What is needed> Write out each line of the entries below that holds the word "offset".

Listed records>
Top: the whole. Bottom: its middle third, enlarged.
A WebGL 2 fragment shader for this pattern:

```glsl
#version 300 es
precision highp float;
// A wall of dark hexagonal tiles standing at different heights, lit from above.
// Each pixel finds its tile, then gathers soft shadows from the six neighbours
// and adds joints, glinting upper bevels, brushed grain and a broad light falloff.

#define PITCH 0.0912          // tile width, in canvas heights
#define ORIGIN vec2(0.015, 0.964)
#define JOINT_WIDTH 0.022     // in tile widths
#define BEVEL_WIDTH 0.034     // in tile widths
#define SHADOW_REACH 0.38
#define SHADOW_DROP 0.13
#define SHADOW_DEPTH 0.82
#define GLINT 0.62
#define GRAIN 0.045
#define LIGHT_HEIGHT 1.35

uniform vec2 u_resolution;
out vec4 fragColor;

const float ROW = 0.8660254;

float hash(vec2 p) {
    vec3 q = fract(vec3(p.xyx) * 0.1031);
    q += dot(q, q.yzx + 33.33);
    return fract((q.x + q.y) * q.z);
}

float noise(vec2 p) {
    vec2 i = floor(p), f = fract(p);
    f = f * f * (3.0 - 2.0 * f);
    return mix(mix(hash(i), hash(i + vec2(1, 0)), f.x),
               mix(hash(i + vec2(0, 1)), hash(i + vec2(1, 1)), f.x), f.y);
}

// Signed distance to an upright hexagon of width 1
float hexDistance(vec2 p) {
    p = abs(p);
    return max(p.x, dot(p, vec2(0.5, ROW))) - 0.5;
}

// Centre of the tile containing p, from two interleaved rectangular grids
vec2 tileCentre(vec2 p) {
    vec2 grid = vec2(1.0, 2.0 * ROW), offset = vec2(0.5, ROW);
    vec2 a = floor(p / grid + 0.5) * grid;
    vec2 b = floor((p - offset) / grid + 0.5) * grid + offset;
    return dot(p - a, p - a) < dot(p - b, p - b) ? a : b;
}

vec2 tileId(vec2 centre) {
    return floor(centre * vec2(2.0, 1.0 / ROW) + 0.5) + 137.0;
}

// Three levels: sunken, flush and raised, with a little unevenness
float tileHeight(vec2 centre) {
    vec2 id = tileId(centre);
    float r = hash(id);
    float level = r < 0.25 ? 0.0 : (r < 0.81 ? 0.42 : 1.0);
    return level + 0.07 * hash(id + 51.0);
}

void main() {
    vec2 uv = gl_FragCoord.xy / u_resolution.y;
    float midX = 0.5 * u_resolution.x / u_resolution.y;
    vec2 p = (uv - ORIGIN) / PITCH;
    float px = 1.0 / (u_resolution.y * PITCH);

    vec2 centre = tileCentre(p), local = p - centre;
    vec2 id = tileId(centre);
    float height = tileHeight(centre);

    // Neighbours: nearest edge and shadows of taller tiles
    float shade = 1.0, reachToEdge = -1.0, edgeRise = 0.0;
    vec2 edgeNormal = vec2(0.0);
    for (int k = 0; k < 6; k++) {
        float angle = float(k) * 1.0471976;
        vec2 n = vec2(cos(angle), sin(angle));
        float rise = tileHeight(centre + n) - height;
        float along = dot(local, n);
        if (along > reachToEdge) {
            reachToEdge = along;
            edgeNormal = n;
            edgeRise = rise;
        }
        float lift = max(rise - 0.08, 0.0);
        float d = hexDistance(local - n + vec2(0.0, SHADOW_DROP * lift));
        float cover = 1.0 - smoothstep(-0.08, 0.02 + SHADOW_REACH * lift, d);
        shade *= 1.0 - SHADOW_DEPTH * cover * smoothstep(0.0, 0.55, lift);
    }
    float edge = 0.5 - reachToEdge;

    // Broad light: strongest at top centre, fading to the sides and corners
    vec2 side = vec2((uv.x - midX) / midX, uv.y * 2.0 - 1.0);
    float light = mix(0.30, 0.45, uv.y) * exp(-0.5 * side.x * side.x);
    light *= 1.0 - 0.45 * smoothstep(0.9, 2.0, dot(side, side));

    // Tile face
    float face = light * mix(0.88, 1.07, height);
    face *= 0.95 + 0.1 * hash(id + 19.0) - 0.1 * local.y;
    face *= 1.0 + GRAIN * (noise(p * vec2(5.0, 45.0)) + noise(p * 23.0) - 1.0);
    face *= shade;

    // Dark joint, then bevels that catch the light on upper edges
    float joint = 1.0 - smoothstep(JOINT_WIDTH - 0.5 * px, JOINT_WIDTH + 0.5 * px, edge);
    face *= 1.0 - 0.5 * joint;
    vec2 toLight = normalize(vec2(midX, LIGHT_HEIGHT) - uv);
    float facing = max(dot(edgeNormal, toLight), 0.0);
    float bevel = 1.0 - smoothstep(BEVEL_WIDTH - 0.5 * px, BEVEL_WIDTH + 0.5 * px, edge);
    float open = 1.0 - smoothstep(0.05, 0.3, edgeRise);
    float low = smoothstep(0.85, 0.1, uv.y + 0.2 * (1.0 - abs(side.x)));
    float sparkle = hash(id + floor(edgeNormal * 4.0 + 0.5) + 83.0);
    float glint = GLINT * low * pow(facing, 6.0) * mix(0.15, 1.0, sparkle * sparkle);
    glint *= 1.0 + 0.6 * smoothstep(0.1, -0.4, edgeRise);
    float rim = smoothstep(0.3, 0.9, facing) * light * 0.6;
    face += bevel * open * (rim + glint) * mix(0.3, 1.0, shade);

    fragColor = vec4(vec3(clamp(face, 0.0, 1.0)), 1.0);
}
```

Reply to the task>
    vec2 grid = vec2(1.0, 2.0 * ROW), offset = vec2(0.5, ROW);
    vec2 b = floor((p - offset) / grid + 0.5) * grid + offset;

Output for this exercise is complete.